YOUR ASSIGNMENT> Within the records below, find each line with the word "screen" and copy it out.

━━━━━ GIVEN DATA ━━━━━

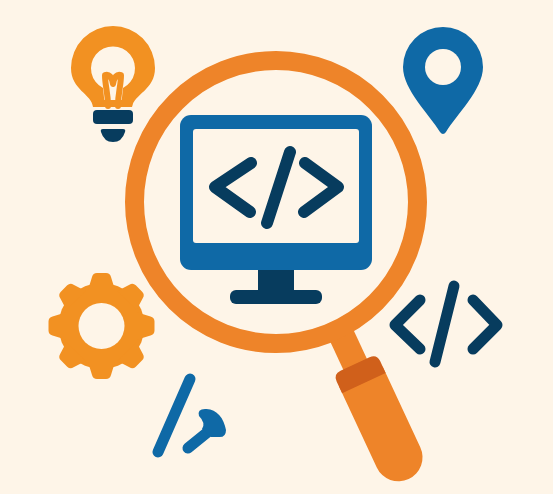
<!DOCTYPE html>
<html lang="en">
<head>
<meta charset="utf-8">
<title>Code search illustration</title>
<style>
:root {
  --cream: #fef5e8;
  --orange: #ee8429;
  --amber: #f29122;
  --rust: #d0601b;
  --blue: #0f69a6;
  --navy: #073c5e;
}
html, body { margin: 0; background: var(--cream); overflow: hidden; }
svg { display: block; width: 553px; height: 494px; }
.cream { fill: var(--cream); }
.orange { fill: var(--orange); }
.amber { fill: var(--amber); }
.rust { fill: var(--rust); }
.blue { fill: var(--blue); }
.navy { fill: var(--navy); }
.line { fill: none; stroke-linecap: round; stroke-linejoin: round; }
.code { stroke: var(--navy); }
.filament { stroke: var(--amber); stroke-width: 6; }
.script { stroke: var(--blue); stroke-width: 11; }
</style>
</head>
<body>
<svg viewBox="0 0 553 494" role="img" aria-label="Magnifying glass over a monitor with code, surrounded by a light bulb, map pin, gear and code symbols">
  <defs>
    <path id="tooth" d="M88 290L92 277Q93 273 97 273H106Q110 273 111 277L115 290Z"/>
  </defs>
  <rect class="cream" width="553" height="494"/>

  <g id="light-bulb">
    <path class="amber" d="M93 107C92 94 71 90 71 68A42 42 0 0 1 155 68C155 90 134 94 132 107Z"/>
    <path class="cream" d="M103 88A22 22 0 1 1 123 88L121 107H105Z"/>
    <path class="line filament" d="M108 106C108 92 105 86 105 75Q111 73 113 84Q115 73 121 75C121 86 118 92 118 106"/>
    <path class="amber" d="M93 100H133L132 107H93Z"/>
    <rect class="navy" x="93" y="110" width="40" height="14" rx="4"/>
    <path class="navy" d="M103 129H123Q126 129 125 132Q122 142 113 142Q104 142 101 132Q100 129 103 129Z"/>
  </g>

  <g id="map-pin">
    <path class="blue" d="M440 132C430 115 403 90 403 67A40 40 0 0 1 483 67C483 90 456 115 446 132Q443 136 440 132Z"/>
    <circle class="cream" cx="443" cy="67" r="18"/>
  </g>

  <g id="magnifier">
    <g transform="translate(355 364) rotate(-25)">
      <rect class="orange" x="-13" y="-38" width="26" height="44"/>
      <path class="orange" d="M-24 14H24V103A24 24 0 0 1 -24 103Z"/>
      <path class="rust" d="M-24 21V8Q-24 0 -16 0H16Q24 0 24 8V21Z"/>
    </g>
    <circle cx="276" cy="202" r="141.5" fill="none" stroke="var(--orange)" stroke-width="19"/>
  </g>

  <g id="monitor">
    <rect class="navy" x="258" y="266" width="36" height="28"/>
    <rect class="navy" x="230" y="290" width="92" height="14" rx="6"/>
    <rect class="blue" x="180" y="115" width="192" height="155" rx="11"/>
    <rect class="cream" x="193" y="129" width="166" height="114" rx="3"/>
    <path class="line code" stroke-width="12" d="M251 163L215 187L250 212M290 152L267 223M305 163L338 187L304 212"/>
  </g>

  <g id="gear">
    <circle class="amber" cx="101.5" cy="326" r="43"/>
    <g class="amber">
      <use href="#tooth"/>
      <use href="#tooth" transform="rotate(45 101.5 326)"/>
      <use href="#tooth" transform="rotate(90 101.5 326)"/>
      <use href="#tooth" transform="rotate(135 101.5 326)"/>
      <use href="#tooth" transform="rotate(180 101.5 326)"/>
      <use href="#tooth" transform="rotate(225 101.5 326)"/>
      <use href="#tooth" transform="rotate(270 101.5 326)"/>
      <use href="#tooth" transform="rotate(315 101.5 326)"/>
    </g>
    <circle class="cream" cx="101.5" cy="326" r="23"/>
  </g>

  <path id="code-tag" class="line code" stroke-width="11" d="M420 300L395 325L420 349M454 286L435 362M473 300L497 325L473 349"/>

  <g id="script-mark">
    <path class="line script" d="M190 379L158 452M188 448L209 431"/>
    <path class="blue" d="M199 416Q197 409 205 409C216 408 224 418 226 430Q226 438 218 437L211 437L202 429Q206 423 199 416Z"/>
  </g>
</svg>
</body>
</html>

━━━━━
━━━━━ GIVEN DATA ━━━━━

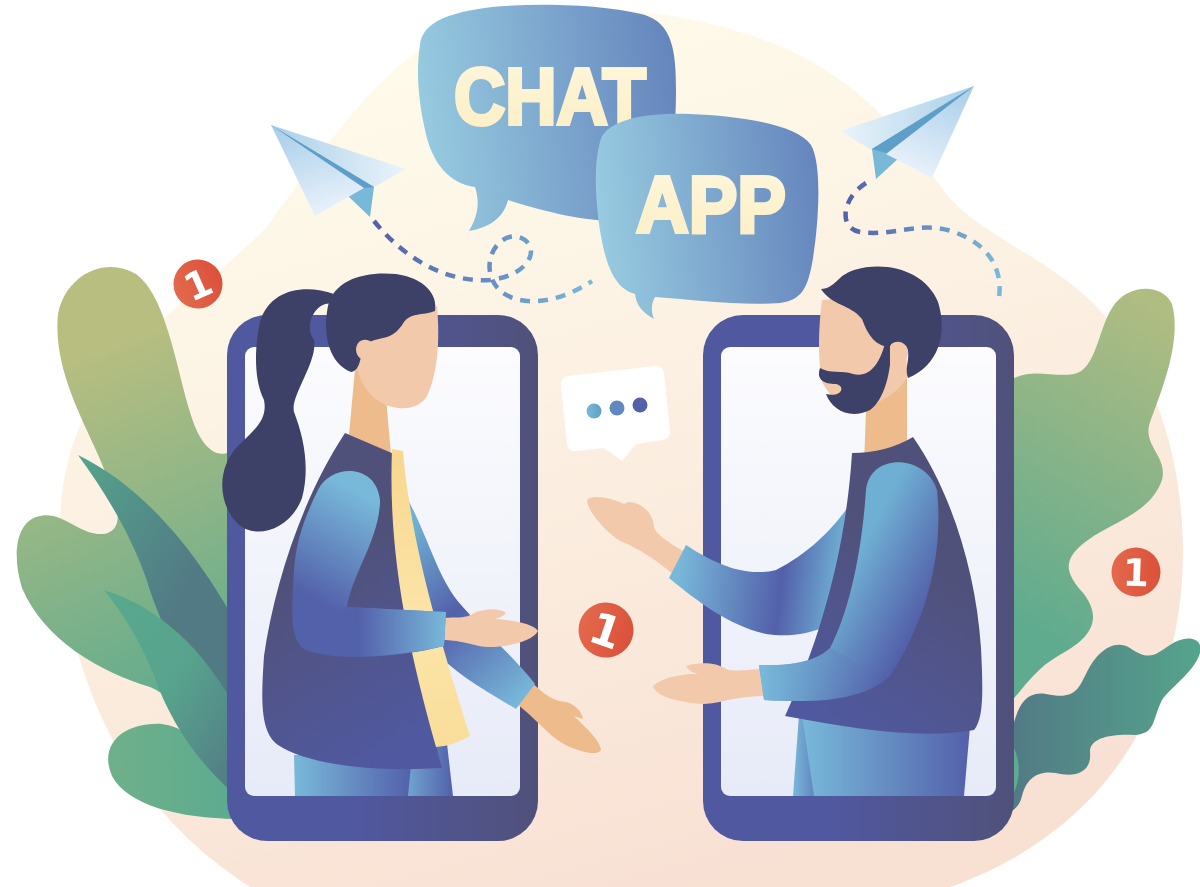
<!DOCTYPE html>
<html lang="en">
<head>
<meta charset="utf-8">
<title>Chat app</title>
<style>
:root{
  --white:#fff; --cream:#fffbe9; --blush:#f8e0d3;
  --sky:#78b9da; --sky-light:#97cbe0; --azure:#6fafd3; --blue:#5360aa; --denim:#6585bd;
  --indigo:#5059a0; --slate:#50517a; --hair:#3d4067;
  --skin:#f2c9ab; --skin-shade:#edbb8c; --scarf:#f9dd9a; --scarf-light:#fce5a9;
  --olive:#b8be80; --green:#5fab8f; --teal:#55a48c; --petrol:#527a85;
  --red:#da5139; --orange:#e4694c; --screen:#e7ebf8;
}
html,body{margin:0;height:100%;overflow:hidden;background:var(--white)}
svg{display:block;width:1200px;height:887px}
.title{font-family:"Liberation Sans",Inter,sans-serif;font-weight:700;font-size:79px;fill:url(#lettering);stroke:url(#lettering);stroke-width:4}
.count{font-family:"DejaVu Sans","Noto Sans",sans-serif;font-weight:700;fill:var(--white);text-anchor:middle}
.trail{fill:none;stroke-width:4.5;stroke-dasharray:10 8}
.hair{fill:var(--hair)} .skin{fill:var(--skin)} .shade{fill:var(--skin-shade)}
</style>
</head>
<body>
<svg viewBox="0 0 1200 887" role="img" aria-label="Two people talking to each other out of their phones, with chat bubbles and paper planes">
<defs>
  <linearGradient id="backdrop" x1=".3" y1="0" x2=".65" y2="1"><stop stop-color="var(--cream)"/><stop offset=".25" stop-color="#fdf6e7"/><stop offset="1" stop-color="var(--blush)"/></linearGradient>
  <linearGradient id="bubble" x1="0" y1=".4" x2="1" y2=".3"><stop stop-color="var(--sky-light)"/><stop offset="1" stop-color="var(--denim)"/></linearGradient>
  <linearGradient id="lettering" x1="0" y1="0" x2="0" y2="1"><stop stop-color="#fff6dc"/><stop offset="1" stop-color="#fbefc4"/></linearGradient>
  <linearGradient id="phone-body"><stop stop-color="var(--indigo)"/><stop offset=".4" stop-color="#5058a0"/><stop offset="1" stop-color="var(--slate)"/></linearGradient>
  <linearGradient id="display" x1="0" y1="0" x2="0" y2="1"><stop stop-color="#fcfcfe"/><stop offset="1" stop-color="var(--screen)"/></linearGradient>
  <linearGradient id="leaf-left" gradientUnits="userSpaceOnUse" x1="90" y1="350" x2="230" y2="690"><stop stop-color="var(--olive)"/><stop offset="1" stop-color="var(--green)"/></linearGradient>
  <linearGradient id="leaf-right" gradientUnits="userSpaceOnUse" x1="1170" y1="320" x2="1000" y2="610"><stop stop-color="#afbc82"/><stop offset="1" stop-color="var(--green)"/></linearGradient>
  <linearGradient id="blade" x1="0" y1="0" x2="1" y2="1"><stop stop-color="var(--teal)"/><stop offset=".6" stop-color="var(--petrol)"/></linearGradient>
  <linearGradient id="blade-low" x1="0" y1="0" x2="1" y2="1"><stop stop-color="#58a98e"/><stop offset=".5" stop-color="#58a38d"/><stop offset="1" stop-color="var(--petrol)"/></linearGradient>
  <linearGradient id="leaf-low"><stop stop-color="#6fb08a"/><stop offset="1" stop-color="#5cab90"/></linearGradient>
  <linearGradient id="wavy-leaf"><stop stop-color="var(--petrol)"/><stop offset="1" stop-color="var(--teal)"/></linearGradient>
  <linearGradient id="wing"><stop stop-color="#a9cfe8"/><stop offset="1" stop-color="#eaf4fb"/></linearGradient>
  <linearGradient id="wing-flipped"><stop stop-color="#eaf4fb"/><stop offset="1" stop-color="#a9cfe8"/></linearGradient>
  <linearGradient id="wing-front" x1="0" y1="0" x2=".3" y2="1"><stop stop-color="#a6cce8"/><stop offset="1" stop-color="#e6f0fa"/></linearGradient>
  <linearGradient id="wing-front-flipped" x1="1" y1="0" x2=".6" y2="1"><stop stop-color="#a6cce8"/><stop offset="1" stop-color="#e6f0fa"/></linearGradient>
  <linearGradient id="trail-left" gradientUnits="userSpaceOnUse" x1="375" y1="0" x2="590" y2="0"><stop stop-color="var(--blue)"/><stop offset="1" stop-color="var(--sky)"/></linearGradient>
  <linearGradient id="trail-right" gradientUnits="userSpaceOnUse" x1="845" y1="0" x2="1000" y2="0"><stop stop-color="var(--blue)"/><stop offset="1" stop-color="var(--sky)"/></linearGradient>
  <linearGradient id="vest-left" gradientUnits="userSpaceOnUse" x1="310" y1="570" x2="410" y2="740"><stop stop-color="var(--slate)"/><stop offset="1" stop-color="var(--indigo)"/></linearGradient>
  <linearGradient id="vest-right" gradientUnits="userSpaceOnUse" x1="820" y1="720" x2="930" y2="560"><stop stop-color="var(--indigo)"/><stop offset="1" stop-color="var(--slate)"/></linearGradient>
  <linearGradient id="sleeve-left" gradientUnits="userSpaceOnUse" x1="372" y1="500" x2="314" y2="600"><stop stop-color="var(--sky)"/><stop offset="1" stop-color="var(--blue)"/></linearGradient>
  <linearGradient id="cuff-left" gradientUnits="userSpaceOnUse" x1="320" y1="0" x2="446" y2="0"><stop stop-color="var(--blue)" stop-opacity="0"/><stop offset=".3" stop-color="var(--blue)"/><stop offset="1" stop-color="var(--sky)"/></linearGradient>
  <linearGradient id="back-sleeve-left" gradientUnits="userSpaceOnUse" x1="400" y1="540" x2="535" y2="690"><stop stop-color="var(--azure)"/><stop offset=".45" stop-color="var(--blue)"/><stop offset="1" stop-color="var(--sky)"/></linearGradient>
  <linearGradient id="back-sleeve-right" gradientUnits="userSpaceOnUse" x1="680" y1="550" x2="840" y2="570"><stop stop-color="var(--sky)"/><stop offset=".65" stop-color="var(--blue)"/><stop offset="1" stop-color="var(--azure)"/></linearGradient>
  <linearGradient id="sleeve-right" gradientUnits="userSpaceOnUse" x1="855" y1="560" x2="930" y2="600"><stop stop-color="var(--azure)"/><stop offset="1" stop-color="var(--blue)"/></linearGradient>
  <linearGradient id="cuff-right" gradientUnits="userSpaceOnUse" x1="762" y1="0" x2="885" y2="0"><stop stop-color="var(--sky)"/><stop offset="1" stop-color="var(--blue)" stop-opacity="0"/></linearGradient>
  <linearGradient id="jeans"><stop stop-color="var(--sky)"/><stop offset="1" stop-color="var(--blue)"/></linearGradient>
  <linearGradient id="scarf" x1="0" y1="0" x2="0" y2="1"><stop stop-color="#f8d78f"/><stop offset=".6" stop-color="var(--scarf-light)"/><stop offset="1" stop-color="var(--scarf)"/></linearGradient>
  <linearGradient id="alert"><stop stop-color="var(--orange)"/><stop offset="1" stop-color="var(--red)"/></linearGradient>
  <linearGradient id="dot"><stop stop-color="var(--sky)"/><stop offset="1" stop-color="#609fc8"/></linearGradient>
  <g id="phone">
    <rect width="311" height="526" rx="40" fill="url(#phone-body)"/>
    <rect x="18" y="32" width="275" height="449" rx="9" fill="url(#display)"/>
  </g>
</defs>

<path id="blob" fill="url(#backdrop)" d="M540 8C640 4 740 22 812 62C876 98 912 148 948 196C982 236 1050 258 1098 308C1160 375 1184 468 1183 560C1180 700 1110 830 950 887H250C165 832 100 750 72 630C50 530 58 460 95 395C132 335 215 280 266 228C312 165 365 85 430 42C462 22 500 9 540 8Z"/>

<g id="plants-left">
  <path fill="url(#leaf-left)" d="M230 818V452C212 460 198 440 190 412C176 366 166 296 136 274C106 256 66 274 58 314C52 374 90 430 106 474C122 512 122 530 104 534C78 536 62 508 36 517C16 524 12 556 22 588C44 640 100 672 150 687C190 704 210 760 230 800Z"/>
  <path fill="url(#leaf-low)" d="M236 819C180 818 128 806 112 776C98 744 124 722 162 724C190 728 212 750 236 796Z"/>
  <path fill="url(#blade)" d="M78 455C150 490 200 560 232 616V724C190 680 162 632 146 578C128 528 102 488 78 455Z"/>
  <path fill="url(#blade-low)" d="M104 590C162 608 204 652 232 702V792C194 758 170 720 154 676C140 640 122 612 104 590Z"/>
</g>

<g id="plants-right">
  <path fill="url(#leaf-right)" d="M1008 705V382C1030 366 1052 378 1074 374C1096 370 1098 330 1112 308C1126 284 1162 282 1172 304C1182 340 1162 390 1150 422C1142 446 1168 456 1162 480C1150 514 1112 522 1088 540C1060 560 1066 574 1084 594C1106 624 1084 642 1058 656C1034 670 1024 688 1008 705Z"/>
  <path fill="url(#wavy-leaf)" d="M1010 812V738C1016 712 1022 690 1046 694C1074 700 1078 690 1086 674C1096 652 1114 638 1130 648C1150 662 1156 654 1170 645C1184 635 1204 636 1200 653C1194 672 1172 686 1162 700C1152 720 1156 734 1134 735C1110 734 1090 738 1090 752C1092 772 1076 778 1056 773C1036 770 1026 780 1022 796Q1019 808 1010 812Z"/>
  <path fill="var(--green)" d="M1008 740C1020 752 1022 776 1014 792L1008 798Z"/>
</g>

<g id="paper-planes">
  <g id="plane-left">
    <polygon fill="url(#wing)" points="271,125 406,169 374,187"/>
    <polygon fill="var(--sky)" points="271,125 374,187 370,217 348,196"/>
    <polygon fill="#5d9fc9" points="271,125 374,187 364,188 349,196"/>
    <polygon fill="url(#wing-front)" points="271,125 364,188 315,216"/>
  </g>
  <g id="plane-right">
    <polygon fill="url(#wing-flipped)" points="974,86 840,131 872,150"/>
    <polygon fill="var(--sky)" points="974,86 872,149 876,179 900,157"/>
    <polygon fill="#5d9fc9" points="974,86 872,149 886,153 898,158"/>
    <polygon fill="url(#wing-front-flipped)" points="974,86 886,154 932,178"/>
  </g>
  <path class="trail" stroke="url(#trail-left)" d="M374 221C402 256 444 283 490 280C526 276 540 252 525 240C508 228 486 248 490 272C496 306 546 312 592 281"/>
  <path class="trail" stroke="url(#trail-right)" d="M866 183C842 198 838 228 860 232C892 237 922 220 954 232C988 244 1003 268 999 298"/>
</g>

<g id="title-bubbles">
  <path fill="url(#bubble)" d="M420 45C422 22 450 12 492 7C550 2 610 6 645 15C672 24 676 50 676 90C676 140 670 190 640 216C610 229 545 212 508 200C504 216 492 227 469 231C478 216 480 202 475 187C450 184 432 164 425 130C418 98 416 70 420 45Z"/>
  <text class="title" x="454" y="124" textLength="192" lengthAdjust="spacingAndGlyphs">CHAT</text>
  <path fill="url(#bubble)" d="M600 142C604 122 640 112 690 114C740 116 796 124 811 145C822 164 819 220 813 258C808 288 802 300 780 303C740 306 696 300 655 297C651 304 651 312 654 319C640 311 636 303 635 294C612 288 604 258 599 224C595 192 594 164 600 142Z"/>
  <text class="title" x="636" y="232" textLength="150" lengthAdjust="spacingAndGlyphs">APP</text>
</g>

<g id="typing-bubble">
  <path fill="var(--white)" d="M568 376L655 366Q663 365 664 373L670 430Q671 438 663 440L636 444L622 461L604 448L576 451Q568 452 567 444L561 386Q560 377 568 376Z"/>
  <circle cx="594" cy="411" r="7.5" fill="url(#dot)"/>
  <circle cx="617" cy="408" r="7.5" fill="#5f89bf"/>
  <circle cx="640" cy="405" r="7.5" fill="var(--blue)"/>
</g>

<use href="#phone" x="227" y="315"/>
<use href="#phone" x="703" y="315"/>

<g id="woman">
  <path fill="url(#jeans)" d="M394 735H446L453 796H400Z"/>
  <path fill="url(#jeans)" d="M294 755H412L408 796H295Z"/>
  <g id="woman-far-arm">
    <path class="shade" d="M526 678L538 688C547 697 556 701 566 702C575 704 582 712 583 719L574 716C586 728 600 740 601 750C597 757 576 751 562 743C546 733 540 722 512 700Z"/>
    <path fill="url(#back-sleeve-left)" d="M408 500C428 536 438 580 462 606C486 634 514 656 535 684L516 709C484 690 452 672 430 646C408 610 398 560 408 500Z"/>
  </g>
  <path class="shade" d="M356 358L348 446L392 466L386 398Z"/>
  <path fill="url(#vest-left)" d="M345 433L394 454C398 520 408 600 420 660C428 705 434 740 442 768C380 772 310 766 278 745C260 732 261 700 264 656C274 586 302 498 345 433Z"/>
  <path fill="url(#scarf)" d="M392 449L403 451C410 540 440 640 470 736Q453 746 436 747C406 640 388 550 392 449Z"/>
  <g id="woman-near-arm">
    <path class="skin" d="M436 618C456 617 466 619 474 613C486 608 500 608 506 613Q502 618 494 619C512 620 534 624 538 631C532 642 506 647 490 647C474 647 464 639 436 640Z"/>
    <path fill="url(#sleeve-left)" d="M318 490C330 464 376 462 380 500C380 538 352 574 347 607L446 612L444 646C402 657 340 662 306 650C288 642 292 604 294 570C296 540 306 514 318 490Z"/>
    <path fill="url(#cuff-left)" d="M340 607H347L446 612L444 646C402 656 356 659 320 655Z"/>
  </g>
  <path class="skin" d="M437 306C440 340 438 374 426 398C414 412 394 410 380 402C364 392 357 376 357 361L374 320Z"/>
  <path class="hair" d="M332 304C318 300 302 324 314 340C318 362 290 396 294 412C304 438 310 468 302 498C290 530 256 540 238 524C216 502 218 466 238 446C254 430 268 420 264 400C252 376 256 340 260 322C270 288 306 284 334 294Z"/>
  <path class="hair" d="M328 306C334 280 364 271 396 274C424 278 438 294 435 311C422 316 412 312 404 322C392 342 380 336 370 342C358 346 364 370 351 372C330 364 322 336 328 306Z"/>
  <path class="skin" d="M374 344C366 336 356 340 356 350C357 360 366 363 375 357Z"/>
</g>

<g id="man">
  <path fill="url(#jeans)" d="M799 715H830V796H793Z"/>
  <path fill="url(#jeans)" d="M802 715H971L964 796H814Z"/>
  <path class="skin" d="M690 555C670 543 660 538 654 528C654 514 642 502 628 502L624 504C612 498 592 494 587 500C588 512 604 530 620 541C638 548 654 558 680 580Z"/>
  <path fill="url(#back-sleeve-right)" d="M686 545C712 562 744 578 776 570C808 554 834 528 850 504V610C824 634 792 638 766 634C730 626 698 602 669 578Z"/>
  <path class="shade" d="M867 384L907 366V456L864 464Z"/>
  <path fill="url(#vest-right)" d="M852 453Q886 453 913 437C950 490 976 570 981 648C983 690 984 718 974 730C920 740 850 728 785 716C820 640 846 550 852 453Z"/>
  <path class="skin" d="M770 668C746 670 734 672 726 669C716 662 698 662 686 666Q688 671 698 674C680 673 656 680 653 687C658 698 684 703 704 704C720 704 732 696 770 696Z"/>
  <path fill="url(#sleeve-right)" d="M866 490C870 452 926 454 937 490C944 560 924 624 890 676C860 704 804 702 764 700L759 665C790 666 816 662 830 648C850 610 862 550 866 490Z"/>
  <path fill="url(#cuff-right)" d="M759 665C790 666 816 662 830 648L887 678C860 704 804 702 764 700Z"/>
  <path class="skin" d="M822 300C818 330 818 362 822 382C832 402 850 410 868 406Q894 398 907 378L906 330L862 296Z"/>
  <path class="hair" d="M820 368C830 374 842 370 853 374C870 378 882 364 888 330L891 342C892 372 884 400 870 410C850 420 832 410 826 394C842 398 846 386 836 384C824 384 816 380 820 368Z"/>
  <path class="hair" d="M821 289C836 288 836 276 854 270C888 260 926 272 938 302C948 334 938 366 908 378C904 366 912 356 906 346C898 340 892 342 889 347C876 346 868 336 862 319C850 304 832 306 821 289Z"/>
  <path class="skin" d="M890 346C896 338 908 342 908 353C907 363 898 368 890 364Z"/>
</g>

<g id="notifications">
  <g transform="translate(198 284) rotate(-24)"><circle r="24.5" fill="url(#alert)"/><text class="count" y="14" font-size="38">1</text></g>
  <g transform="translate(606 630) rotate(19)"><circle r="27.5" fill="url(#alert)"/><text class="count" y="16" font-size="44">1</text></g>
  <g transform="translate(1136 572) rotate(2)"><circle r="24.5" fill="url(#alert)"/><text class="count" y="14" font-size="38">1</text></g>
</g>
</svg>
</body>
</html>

━━━━━

EXERCISE ANSWER>
  --red:#da5139; --orange:#e4694c; --screen:#e7ebf8;
  <linearGradient id="display" x1="0" y1="0" x2="0" y2="1"><stop stop-color="#fcfcfe"/><stop offset="1" stop-color="var(--screen)"/></linearGradient>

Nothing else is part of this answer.